Goodreads: Long May She Reign
Published: February 21, 2017
Freya was never meant be queen. Twenty third in line to the throne, she never dreamed of a life in the palace, and would much rather research in her laboratory than participate in the intrigues of court. However, when an extravagant banquet turns deadly and the king and those closest to him are poisoned, Freya suddenly finds herself on the throne.
Freya may have escaped the massacre, but she is far from safe. The nobles don’t respect her, her councillors want to control her, and with the mystery of who killed the king still unsolved, Freya knows that a single mistake could cost her the kingdom – and her life.
Freya is determined to survive, and that means uncovering the murderers herself. Until then, she can’t trust anyone. Not her advisors. Not the king’s dashing and enigmatic illegitimate son. Not even her own father, who always wanted the best for her, but also wanted more power for himself.
As Freya’s enemies close in and her loyalties are tested, she must decide if she is ready to rule and, if so, how far she is willing to go to keep the crown.
Long May She Reign is standalone fantasy nearly at its finest.* Thomas creates a captivating world with high stakes, where a girl who never wanted to be queen must find a way to hold her country together in a time of uncertainty and danger.
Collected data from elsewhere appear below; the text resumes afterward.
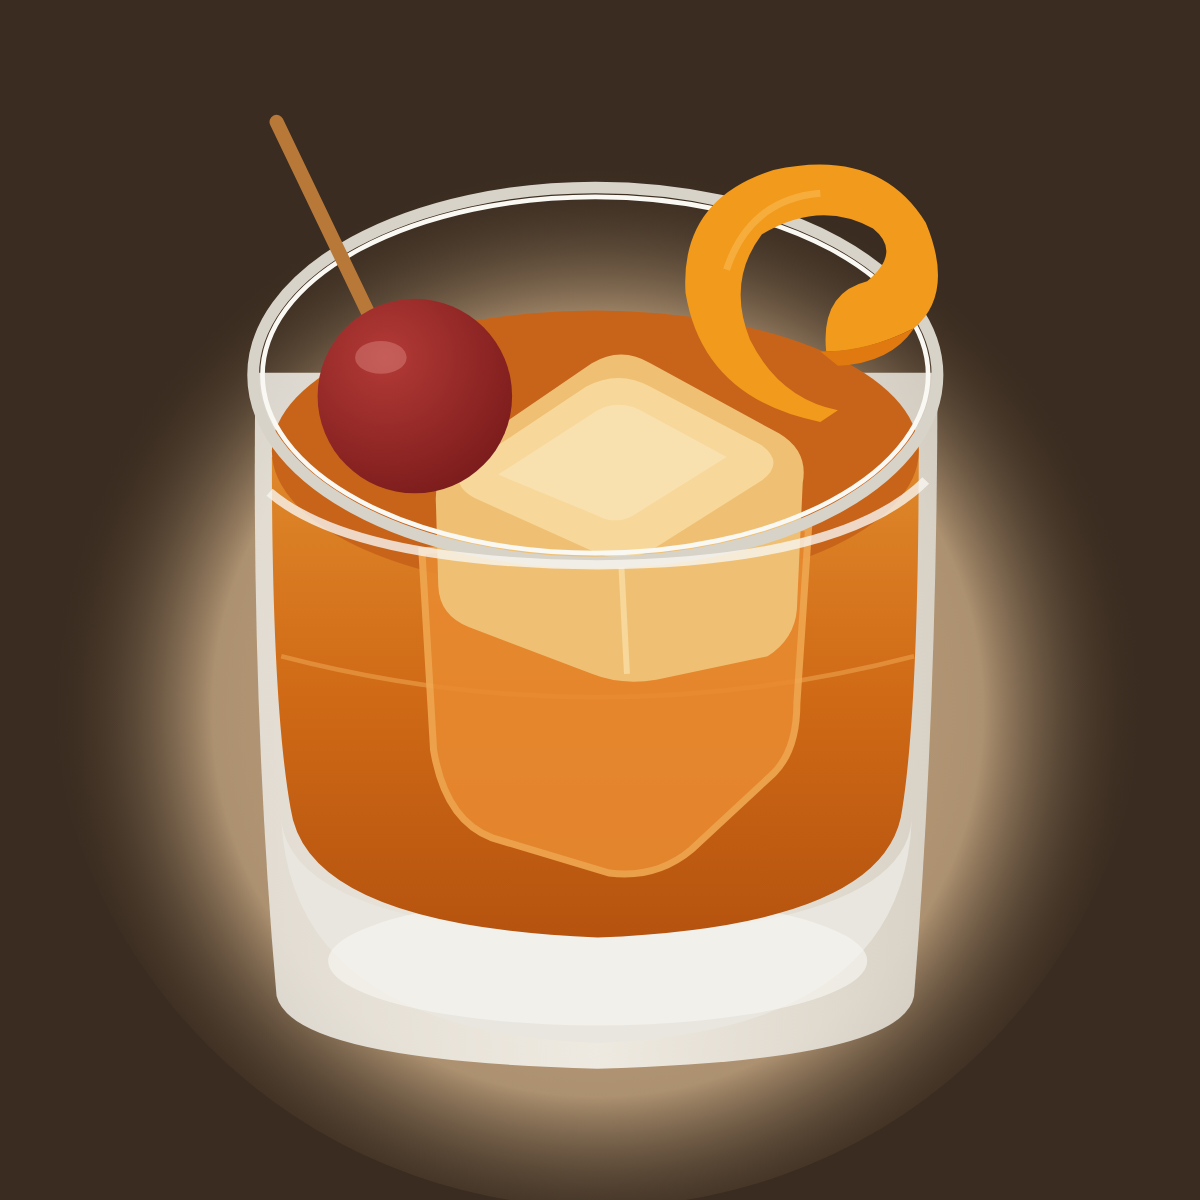
<!DOCTYPE html>
<html lang="en">
<head>
<meta charset="utf-8">
<title>Old Fashioned Cocktail</title>
<link rel="stylesheet" href="https://fonts.googleapis.com/css2?family=Inter&display=swap">
<style>
  :root {
    --bg-dark: #3a2c20;
    --bg-glow: #c9aa84;
    --glass-light: #f4f1ea;
    --glass-edge: #d8d3c8;
    --liquid-top: #e08a2c;
    --liquid-mid: #d06a16;
    --liquid-deep: #b5530f;
    --ice-light: #f7d89a;
    --ice-mid: #efc074;
    --cherry: #7c1c1c;
    --cherry-light: #b33a36;
    --stick: #b87838;
    --peel: #f29a1c;
    --peel-dark: #e07a10;
  }
  html, body { margin: 0; padding: 0; overflow: hidden; background: var(--bg-dark); font-family: "Inter", sans-serif; }
  .canvas { width: 1200px; height: 1200px; display: block; }
</style>
</head>
<body>
<svg class="canvas" viewBox="0 0 1024 1024" width="1200" height="1200" role="img" aria-label="Old fashioned cocktail with cherry, ice cube and orange peel">
  <defs>
    <radialGradient id="halo" cx="0.5" cy="0.55" r="0.5">
      <stop offset="0" stop-color="var(--bg-glow)"/>
      <stop offset="0.7" stop-color="var(--bg-glow)" stop-opacity="0.8"/>
      <stop offset="1" stop-color="var(--bg-dark)" stop-opacity="0"/>
    </radialGradient>
    <linearGradient id="liquidBody" x1="0" y1="0" x2="0" y2="1">
      <stop offset="0" stop-color="var(--liquid-top)"/>
      <stop offset="0.5" stop-color="var(--liquid-mid)"/>
      <stop offset="1" stop-color="var(--liquid-deep)"/>
    </linearGradient>
    <linearGradient id="glassBody" x1="0" y1="0" x2="1" y2="0">
      <stop offset="0" stop-color="#e6e2da"/>
      <stop offset="0.5" stop-color="var(--glass-light)"/>
      <stop offset="1" stop-color="#dcd7cd"/>
    </linearGradient>
    <radialGradient id="cherryShade" cx="0.35" cy="0.3" r="0.75">
      <stop offset="0" stop-color="var(--cherry-light)"/>
      <stop offset="1" stop-color="var(--cherry)"/>
    </radialGradient>
  </defs>

  <rect class="backdrop" width="1024" height="1024" fill="var(--bg-dark)"/>
  <ellipse class="backdrop-glow" cx="510" cy="560" rx="470" ry="470" fill="url(#halo)"/>

  <g class="glass">
    <!-- glass outer body -->
    <path d="M218 318 Q214 600 236 850 Q250 905 510 912 Q770 905 780 850 Q800 600 800 318 Z" fill="url(#glassBody)" opacity="0.92"/>
    <!-- heavy base -->
    <path d="M240 700 Q250 880 510 890 Q770 880 778 700 Q770 790 510 800 Q250 790 240 700 Z" fill="#e9e6df"/>
    <ellipse cx="510" cy="820" rx="230" ry="55" fill="#f5f3ee" opacity="0.7"/>

    <!-- liquid -->
    <path d="M232 390 Q232 600 248 690 Q262 790 510 800 Q758 790 770 690 Q784 600 784 380 Z" fill="url(#liquidBody)"/>
    <ellipse class="liquid-surface" cx="508" cy="385" rx="276" ry="120" fill="#c8641a"/>
    <path d="M240 560 Q510 630 780 560" fill="none" stroke="#e89a46" stroke-width="4" opacity="0.7"/>

    <!-- submerged ice -->
    <path d="M360 470 L370 640 Q380 700 420 715 L520 745 Q560 750 590 725 L660 660 Q680 640 680 600 L690 450 Z" fill="#e88a30" stroke="#f0a850" stroke-width="6" opacity="0.9"/>

    <!-- ice cube above surface -->
    <g class="ice-cube">
      <path d="M372 430 Q370 400 395 385 L505 310 Q530 295 555 310 L665 370 Q690 385 685 412 L680 520 Q678 545 655 560 L560 580 Q530 585 505 575 L400 535 Q375 525 374 500 Z" fill="var(--ice-mid)"/>
      <path d="M395 400 L500 330 Q528 315 555 330 L650 380 Q670 395 650 410 L555 470 Q530 482 505 470 L405 425 Q385 414 395 400 Z" fill="var(--ice-light)"/>
      <path d="M425 405 L510 350 Q530 340 550 352 L620 390 L540 440 Q525 448 510 440 Z" fill="#fae6b8" opacity="0.7"/>
      <path d="M530 478 L535 575" stroke="#f7d89a" stroke-width="5"/>
    </g>

    <!-- rim -->
    <ellipse class="rim" cx="508" cy="320" rx="292" ry="160" fill="none" stroke="var(--glass-edge)" stroke-width="10"/>
    <ellipse cx="508" cy="320" rx="284" ry="152" fill="none" stroke="#faf8f3" stroke-width="4"/>
    <path d="M230 420 Q300 480 510 482 Q720 480 790 410" fill="none" stroke="#f7f5f0" stroke-width="8" opacity="0.8"/>
  </g>

  <g class="cherry">
    <path d="M236 104 L330 300" stroke="var(--stick)" stroke-width="12" stroke-linecap="round"/>
    <circle cx="354" cy="338" r="83" fill="url(#cherryShade)"/>
    <ellipse cx="325" cy="305" rx="22" ry="14" fill="#d8807a" opacity="0.5"/>
  </g>

  <g class="orange-peel">
    <path d="M700 360 Q600 340 585 250 Q580 170 660 145 Q750 125 790 190 Q815 250 780 280 Q740 300 705 300 Q700 250 740 240 Q770 215 745 195 Q700 170 650 200 Q620 240 640 290 Q665 340 715 350 Z" fill="var(--peel)"/>
    <path d="M700 300 Q740 300 780 280 Q760 310 715 312 Z" fill="var(--peel-dark)"/>
    <path d="M620 230 Q640 170 700 165" fill="none" stroke="#f8b54a" stroke-width="6" opacity="0.7"/>
  </g>
</svg>
</body>
</html>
A fine mix of romance, adventure, intrigue, and science make the fresh enough to stand out in a crowd of fantasy novels.
“Strong female character” has been a buzz phrase probably since readers were introduced to Katniss Everdeen, but the term fits Freya like a glove–all the more because Freya herself probably would not think so. As twenty-third in line to inherit the throne, Freya never considered herself important. She never paid attention to the rules of etiquette and the gossip of the course; she focused on her friendship and pursuing her passion of scientific research. So when she’s thrust upon the throne without warning, she’s uncertain. But watching her rise to the occasion and figure out how to use her personal strengths to succeed, instead of trying to emulate other people, is a great pleasure.
The plot is well-placed, and it wonderfully combines mystery with intrigue and looming war. There is also a dash of romance, though it’s not the focus of the story, and Freya’s personal growth arc. Something is always happening, but not too much, and I felt events were only rushed with one of the scenes near the end. And while I had some guesses who was responsible for the massacre that opens the novel, I was pleased that Thomas kept me unsure and altering my hunch.
Additionally, the book is smart, and not just because Freya is an accomplished scientist. Thomas delves into the intricacies of managing a kingdom, from taxes to people management to battle strategies. It felt as though a lot of research went into the book but it all came out naturally on the page. I like books where I feel like I have learned new things or where I can tell that the author knows a lot about their own genre and topic; this is one them.
At some point while reading, I considered giving the novel five stars but decided not to because there are a couple well-worn YA cliches thrown in that I could have done without. Yet for the most part, the plot kept me on my toes and a much of it was unique. This may end up being one of my favorite reads of the year.
*I know some readers have been disappointed because it’s not necessarily flashy high fantasy with hand waving powers and magical creatures. The fantasy element is that it happens in an invented world that, like much fantasy, is set in some time that’s somewhere between medieval and Regency in inspiration. Personally, I don’t think “fantasy” necessitates magic, so as long as you’re not expecting any, you should be fine on that count.